* **Work order**
Would you return every entry below exactly as written, without its images?

* **Records for processing**
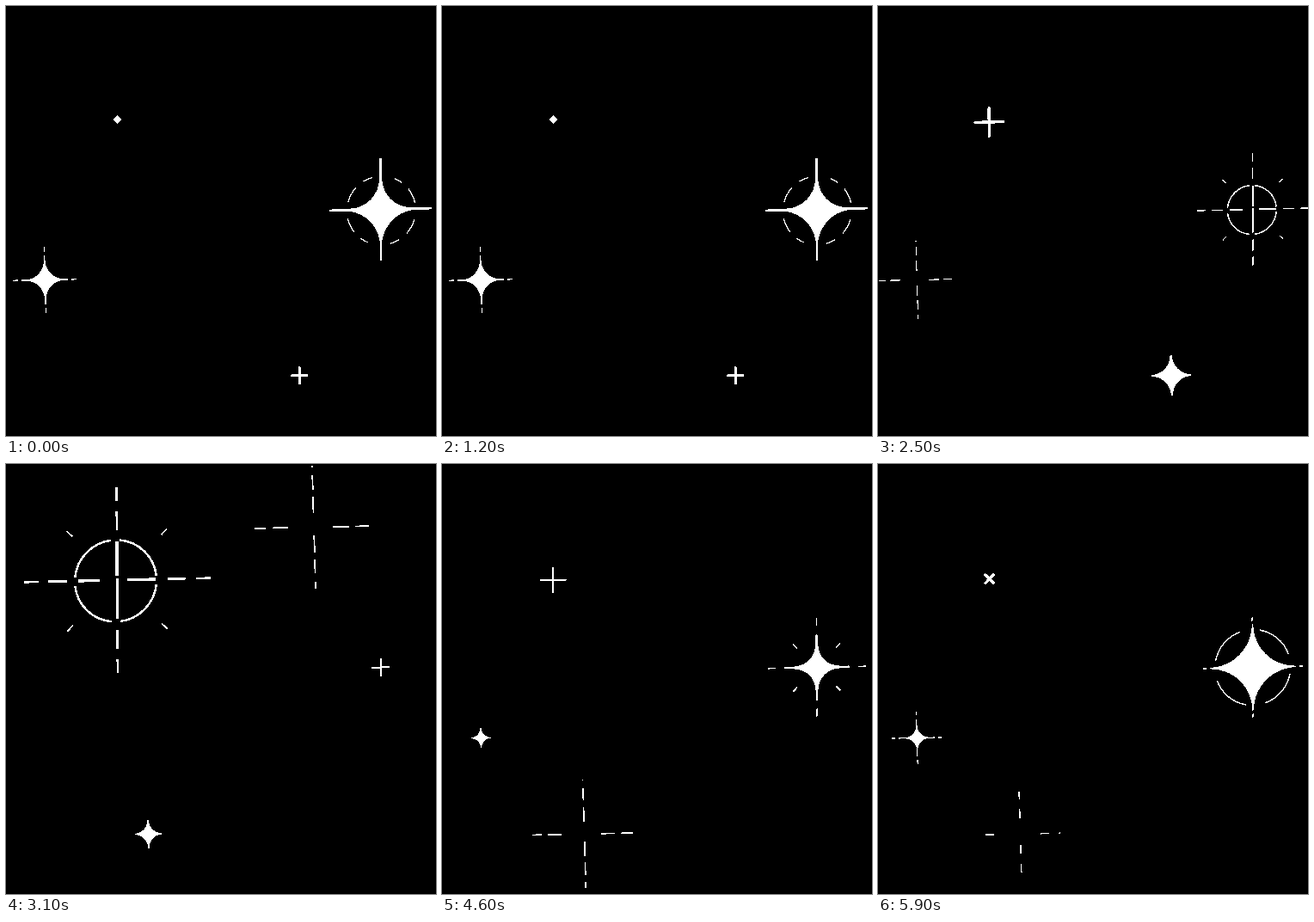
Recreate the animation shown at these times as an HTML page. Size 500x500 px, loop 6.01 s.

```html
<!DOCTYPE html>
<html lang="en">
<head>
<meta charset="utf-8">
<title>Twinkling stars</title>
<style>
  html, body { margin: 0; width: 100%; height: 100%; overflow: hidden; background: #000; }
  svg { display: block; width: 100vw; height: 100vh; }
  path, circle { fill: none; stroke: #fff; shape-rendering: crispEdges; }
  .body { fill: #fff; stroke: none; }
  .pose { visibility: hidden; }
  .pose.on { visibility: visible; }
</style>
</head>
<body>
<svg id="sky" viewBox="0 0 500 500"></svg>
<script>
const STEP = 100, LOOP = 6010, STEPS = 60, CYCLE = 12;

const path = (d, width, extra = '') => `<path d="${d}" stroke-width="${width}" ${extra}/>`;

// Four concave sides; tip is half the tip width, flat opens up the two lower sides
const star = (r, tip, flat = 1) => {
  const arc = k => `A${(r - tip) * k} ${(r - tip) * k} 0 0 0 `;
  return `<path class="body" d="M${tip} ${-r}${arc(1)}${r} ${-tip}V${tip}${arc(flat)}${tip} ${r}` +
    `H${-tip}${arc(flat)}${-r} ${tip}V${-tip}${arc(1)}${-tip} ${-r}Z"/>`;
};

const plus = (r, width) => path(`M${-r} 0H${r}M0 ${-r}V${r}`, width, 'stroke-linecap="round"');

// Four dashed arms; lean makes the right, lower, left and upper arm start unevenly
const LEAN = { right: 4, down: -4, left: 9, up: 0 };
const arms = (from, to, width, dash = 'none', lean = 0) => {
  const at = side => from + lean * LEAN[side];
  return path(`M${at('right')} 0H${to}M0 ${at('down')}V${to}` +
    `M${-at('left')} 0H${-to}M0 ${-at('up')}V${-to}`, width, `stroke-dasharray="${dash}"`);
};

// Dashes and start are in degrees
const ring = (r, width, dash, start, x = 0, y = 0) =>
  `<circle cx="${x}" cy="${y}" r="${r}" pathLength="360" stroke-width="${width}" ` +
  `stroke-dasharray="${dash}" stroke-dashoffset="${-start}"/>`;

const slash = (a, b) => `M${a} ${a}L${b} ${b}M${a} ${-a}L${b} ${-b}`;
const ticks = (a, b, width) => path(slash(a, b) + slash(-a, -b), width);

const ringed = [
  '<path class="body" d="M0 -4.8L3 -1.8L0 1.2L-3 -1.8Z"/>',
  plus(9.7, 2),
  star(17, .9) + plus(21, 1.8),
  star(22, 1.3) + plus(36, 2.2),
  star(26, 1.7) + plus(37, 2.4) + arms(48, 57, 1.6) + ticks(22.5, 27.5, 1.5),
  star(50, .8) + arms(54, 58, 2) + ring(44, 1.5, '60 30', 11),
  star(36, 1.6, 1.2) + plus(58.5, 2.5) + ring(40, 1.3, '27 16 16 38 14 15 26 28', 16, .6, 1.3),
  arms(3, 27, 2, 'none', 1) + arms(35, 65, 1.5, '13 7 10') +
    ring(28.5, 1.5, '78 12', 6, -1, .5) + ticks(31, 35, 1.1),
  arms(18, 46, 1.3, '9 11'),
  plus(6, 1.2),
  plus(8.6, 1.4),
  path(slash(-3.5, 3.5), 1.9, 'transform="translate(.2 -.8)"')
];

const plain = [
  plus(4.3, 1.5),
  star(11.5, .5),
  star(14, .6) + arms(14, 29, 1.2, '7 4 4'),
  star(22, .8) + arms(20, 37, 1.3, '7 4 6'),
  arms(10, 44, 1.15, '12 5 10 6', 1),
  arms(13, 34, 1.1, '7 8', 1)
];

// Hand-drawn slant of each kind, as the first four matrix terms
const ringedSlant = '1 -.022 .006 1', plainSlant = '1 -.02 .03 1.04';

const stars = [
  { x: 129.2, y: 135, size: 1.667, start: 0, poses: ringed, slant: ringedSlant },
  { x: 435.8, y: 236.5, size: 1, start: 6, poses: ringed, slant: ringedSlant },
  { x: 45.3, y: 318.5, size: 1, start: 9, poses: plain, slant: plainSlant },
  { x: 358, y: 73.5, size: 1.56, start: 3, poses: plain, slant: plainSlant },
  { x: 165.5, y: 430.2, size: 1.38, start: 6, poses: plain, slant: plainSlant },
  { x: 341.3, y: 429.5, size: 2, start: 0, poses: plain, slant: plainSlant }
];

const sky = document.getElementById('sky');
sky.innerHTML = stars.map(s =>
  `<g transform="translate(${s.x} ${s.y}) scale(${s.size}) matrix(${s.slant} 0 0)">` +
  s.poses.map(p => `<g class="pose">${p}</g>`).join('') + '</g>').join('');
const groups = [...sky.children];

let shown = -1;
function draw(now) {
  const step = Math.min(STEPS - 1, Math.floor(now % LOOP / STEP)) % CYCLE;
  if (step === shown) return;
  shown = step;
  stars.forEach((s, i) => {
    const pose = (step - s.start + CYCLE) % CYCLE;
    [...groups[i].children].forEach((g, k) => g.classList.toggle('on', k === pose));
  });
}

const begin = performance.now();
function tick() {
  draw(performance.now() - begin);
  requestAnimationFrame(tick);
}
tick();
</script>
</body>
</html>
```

* **Response**
Recreate the animation shown at these times as an HTML page. Size 500x500 px, loop 6.01 s.

```html
<!DOCTYPE html>
<html lang="en">
<head>
<meta charset="utf-8">
<title>Twinkling stars</title>
<style>
  html, body { margin: 0; width: 100%; height: 100%; overflow: hidden; background: #000; }
  svg { display: block; width: 100vw; height: 100vh; }
  path, circle { fill: none; stroke: #fff; shape-rendering: crispEdges; }
  .body { fill: #fff; stroke: none; }
  .pose { visibility: hidden; }
  .pose.on { visibility: visible; }
</style>
</head>
<body>
<svg id="sky" viewBox="0 0 500 500"></svg>
<script>
const STEP = 100, LOOP = 6010, STEPS = 60, CYCLE = 12;

const path = (d, width, extra = '') => `<path d="${d}" stroke-width="${width}" ${extra}/>`;

// Four concave sides; tip is half the tip width, flat opens up the two lower sides
const star = (r, tip, flat = 1) => {
  const arc = k => `A${(r - tip) * k} ${(r - tip) * k} 0 0 0 `;
  return `<path class="body" d="M${tip} ${-r}${arc(1)}${r} ${-tip}V${tip}${arc(flat)}${tip} ${r}` +
    `H${-tip}${arc(flat)}${-r} ${tip}V${-tip}${arc(1)}${-tip} ${-r}Z"/>`;
};

const plus = (r, width) => path(`M${-r} 0H${r}M0 ${-r}V${r}`, width, 'stroke-linecap="round"');

// Four dashed arms; lean makes the right, lower, left and upper arm start unevenly
const LEAN = { right: 4, down: -4, left: 9, up: 0 };
const arms = (from, to, width, dash = 'none', lean = 0) => {
  const at = side => from + lean * LEAN[side];
  return path(`M${at('right')} 0H${to}M0 ${at('down')}V${to}` +
    `M${-at('left')} 0H${-to}M0 ${-at('up')}V${-to}`, width, `stroke-dasharray="${dash}"`);
};

// Dashes and start are in degrees
const ring = (r, width, dash, start, x = 0, y = 0) =>
  `<circle cx="${x}" cy="${y}" r="${r}" pathLength="360" stroke-width="${width}" ` +
  `stroke-dasharray="${dash}" stroke-dashoffset="${-start}"/>`;

const slash = (a, b) => `M${a} ${a}L${b} ${b}M${a} ${-a}L${b} ${-b}`;
const ticks = (a, b, width) => path(slash(a, b) + slash(-a, -b), width);

const ringed = [
  '<path class="body" d="M0 -4.8L3 -1.8L0 1.2L-3 -1.8Z"/>',
  plus(9.7, 2),
  star(17, .9) + plus(21, 1.8),
  star(22, 1.3) + plus(36, 2.2),
  star(26, 1.7) + plus(37, 2.4) + arms(48, 57, 1.6) + ticks(22.5, 27.5, 1.5),
  star(50, .8) + arms(54, 58, 2) + ring(44, 1.5, '60 30', 11),
  star(36, 1.6, 1.2) + plus(58.5, 2.5) + ring(40, 1.3, '27 16 16 38 14 15 26 28', 16, .6, 1.3),
  arms(3, 27, 2, 'none', 1) + arms(35, 65, 1.5, '13 7 10') +
    ring(28.5, 1.5, '78 12', 6, -1, .5) + ticks(31, 35, 1.1),
  arms(18, 46, 1.3, '9 11'),
  plus(6, 1.2),
  plus(8.6, 1.4),
  path(slash(-3.5, 3.5), 1.9, 'transform="translate(.2 -.8)"')
];

const plain = [
  plus(4.3, 1.5),
  star(11.5, .5),
  star(14, .6) + arms(14, 29, 1.2, '7 4 4'),
  star(22, .8) + arms(20, 37, 1.3, '7 4 6'),
  arms(10, 44, 1.15, '12 5 10 6', 1),
  arms(13, 34, 1.1, '7 8', 1)
];

// Hand-drawn slant of each kind, as the first four matrix terms
const ringedSlant = '1 -.022 .006 1', plainSlant = '1 -.02 .03 1.04';

const stars = [
  { x: 129.2, y: 135, size: 1.667, start: 0, poses: ringed, slant: ringedSlant },
  { x: 435.8, y: 236.5, size: 1, start: 6, poses: ringed, slant: ringedSlant },
  { x: 45.3, y: 318.5, size: 1, start: 9, poses: plain, slant: plainSlant },
  { x: 358, y: 73.5, size: 1.56, start: 3, poses: plain, slant: plainSlant },
  { x: 165.5, y: 430.2, size: 1.38, start: 6, poses: plain, slant: plainSlant },
  { x: 341.3, y: 429.5, size: 2, start: 0, poses: plain, slant: plainSlant }
];

const sky = document.getElementById('sky');
sky.innerHTML = stars.map(s =>
  `<g transform="translate(${s.x} ${s.y}) scale(${s.size}) matrix(${s.slant} 0 0)">` +
  s.poses.map(p => `<g class="pose">${p}</g>`).join('') + '</g>').join('');
const groups = [...sky.children];

let shown = -1;
function draw(now) {
  const step = Math.min(STEPS - 1, Math.floor(now % LOOP / STEP)) % CYCLE;
  if (step === shown) return;
  shown = step;
  stars.forEach((s, i) => {
    const pose = (step - s.start + CYCLE) % CYCLE;
    [...groups[i].children].forEach((g, k) => g.classList.toggle('on', k === pose));
  });
}

const begin = performance.now();
function tick() {
  draw(performance.now() - begin);
  requestAnimationFrame(tick);
}
tick();
</script>
</body>
</html>
```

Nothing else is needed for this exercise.